I finally got into the town shown on the map - Cospán - after 70km. What was supposed to be less than 30km ended up being switchbacks on switchbacks, up and down hills, goats and sheep in the roads, and just all around issues slowing me down. I probably averaged around 20mph for that whole stretch, it can't have been much more.

There were a lot of these little things on this road.
But I was almost back to the main road now. So I cruised through Cospán and kept... wait, what? Suddenly the road turned to dirt. Hm. Must just be like this till the road meets back up with the yellow road on the map.

It met back up. The road got worse. I found the spot where, if I took a left I should be going up the road that Google Maps thought I had taken, and it was literally two tire tracks in the grass.

The road was now pretty poorly maintained dirt, but now it started climbing, which meant I went up into the clouds, and that meant that everything got damp. Including the road. So now instead of dirt, I was riding on mud. Inside a cloud with almost no visibility. On the edge of a cliff.

This was my view for the next few hours.
I rarely got over twenty miles an hour over the next few hours. Occasionally I'd stop and check my phone and verify this was still the right road, and according to Google Maps. It was, unfortunately. At this point, I'd given up on any chance of reaching Huanchaco today - I'd be happy just getting to a hotel. Since I'd turned off onto the one lane road, I'd seen zero hotels, zero restaurants, and approximately five cars. Every single person I saw (all twenty or so of them) gave me a look as I went by that was a pretty clear communication that they were surprised to see someone on a motorcycle in this area.

These are the kinds of roads I was on. There was a little trail to the side that a car might fit through, but was muddy enough that I was scared even on a motorcycle.

The cow in the right of this picture started huffing and pawing the ground as I took this picture.

Super safe bridge, I'm sure. Times like these I'm glad I'm on a motorcycle and not in a car.

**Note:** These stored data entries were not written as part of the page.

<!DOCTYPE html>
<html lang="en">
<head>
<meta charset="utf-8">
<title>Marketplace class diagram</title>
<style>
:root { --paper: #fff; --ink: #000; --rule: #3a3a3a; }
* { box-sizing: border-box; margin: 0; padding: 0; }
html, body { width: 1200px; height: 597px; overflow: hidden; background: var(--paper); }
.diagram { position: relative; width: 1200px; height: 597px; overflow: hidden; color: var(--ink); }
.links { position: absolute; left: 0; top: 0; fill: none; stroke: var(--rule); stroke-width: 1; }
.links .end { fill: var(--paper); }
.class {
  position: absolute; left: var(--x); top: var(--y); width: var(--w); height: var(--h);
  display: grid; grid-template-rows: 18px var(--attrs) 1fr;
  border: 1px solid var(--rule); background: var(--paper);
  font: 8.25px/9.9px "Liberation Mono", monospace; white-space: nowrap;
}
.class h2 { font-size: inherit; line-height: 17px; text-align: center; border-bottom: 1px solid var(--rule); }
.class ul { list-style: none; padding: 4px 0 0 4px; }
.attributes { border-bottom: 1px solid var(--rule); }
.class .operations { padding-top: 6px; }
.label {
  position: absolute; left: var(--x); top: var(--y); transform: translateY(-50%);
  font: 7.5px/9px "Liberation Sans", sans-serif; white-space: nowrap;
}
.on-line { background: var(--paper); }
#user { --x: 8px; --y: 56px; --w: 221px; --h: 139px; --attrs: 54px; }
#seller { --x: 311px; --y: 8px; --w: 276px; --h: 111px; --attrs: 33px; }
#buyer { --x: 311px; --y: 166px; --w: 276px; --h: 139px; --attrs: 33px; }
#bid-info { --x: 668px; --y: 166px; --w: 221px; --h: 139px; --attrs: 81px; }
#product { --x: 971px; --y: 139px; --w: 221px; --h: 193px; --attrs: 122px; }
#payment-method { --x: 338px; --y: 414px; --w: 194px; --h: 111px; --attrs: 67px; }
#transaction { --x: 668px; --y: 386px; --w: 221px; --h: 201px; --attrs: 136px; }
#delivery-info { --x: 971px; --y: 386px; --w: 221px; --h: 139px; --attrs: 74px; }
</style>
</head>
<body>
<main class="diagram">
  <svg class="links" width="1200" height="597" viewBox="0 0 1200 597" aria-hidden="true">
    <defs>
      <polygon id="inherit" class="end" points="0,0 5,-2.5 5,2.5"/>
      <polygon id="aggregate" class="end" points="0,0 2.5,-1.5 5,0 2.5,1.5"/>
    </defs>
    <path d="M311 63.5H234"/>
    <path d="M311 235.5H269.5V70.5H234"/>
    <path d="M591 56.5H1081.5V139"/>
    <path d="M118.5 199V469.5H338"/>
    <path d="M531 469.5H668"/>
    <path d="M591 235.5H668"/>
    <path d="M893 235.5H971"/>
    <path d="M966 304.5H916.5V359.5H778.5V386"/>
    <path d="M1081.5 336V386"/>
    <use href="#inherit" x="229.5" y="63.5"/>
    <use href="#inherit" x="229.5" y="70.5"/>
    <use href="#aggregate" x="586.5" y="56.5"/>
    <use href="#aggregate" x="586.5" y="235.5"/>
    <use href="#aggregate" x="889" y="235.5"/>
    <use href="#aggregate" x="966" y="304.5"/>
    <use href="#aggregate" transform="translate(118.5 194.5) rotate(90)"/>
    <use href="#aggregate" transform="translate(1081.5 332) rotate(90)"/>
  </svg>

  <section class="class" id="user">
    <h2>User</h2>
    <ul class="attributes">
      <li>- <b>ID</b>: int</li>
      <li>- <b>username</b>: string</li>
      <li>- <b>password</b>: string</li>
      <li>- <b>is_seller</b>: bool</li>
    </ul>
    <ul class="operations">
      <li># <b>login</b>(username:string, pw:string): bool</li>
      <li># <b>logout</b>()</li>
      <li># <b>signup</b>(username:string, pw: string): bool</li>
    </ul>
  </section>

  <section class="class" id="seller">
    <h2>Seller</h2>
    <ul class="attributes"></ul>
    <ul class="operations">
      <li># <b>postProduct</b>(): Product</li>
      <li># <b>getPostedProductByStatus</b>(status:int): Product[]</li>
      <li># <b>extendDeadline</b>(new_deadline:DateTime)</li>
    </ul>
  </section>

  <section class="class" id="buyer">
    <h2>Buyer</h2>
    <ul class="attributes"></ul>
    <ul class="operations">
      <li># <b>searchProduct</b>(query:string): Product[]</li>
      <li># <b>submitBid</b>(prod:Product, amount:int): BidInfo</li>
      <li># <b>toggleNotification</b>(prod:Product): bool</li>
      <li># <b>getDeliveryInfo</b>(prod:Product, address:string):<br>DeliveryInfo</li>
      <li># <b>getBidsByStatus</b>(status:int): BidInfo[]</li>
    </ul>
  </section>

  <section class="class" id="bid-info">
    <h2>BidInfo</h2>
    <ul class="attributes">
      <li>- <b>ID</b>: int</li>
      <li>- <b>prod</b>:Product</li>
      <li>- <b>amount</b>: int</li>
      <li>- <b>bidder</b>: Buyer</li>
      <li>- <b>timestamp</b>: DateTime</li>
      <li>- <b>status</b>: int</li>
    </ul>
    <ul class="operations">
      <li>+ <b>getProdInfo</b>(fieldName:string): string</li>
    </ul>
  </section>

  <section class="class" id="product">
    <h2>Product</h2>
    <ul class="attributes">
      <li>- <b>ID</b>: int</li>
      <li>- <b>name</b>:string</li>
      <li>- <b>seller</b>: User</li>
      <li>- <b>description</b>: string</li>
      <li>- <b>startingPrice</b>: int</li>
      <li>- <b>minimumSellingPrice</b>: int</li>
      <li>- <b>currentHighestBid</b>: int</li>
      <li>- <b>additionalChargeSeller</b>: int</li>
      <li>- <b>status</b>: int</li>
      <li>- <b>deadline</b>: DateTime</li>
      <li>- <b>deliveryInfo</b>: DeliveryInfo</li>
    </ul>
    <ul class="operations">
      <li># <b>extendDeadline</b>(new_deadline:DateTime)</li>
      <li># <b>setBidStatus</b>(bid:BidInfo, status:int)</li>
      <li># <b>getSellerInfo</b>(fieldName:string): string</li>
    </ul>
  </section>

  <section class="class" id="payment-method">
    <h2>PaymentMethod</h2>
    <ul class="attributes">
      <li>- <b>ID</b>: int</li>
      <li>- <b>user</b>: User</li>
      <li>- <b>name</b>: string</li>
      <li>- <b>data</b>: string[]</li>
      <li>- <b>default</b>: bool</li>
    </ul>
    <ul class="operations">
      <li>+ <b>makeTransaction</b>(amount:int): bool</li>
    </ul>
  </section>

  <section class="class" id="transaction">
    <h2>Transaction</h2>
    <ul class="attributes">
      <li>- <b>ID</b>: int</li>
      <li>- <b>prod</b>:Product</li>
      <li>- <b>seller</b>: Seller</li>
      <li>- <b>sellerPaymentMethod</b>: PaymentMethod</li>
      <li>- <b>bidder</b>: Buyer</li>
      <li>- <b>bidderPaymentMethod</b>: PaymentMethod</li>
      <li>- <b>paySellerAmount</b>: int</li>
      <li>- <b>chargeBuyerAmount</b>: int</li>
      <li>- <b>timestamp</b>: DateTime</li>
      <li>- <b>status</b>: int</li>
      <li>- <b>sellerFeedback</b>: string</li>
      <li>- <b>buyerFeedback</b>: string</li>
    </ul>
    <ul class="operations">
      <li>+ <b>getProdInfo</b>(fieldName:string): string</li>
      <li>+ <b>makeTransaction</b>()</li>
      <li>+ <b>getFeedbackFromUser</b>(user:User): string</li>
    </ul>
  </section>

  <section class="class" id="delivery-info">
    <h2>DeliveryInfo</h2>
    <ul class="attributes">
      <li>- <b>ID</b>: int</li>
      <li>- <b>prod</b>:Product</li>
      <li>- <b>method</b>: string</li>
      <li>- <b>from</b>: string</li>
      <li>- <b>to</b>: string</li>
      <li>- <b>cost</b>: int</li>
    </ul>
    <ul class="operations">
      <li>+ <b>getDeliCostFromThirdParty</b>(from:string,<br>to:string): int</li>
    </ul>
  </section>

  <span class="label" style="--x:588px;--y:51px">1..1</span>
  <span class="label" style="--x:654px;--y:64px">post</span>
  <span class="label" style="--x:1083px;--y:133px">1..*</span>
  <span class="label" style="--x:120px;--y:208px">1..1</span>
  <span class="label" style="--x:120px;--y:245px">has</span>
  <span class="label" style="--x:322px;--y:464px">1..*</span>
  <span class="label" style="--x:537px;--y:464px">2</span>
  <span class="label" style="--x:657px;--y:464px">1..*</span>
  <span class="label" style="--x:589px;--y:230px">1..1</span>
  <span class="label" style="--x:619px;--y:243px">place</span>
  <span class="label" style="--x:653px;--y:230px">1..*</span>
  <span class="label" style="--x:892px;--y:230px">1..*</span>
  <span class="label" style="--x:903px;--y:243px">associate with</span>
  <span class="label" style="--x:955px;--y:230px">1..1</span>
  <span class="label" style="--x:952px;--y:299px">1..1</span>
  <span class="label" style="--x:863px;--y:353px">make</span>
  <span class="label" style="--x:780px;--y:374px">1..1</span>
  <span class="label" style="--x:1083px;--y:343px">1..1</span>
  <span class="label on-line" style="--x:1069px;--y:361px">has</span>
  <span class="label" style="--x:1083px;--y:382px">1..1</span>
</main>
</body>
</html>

Finally, signs of something like a real road. Just kidding, it was still poorly maintained dirt on the other side of this engineering marvel.
I finally got to a point where I could see down into the river valley. I knew there was a highway down there which, hopefully, would be slightly better maintained than the one I'd been on. It still took me an hour to get down all the switchbacks and to the bridge across the river, where I arrived at... a slightly better maintained dirt road. I was finally occasionally able to cruise at something over 20mph... like 30mph. Still no signs of hotels, or restaurants, or anything. I hadn't eaten since breakfast, and I was beginning to wonder if I was going to be camping tonight. On the plus side, after an entire day of rain, clouds, and cold, descending into the valley had caused things to warm up and the clouds to roll off.

Not a hotel, but might be cool to camp inside.

Night coming, which worries me, but it did bring a beautiful desert hills sunset.
Finally, I came to a small town with maybe forty buildings. One of these has to be a hotel, right? As it turns out, no. But when I asked, someone said that twenty minutes up the road there was a town called Cascas which had a hotel. So I headed up that way - finally on a paved road for the first time in four hours.

I pulled into the first hotel I found where I paid $7 for one of the worst hotels I've ever stayed in - but at least there was a bed and a shower (no hot water though). I walked down the street to chow down some chicken and potatoes, and then crashed into bed.

In the morning I made the final two hours of driving to Huanchaco, which were all on nicely paved highways now that I'd linked back up with the road I should have taken in the first place.

In retrospect, this ride was an amazing story, with great views. To be honest, if I'd known exactly what it was going to be, I might have taken it anyway. But thinking it was just going to be a nice cruise to the next city and then getting this was... challenging, to say the least. But I endured, and I don't regret it in the slightest.

No comments:

Post a Comment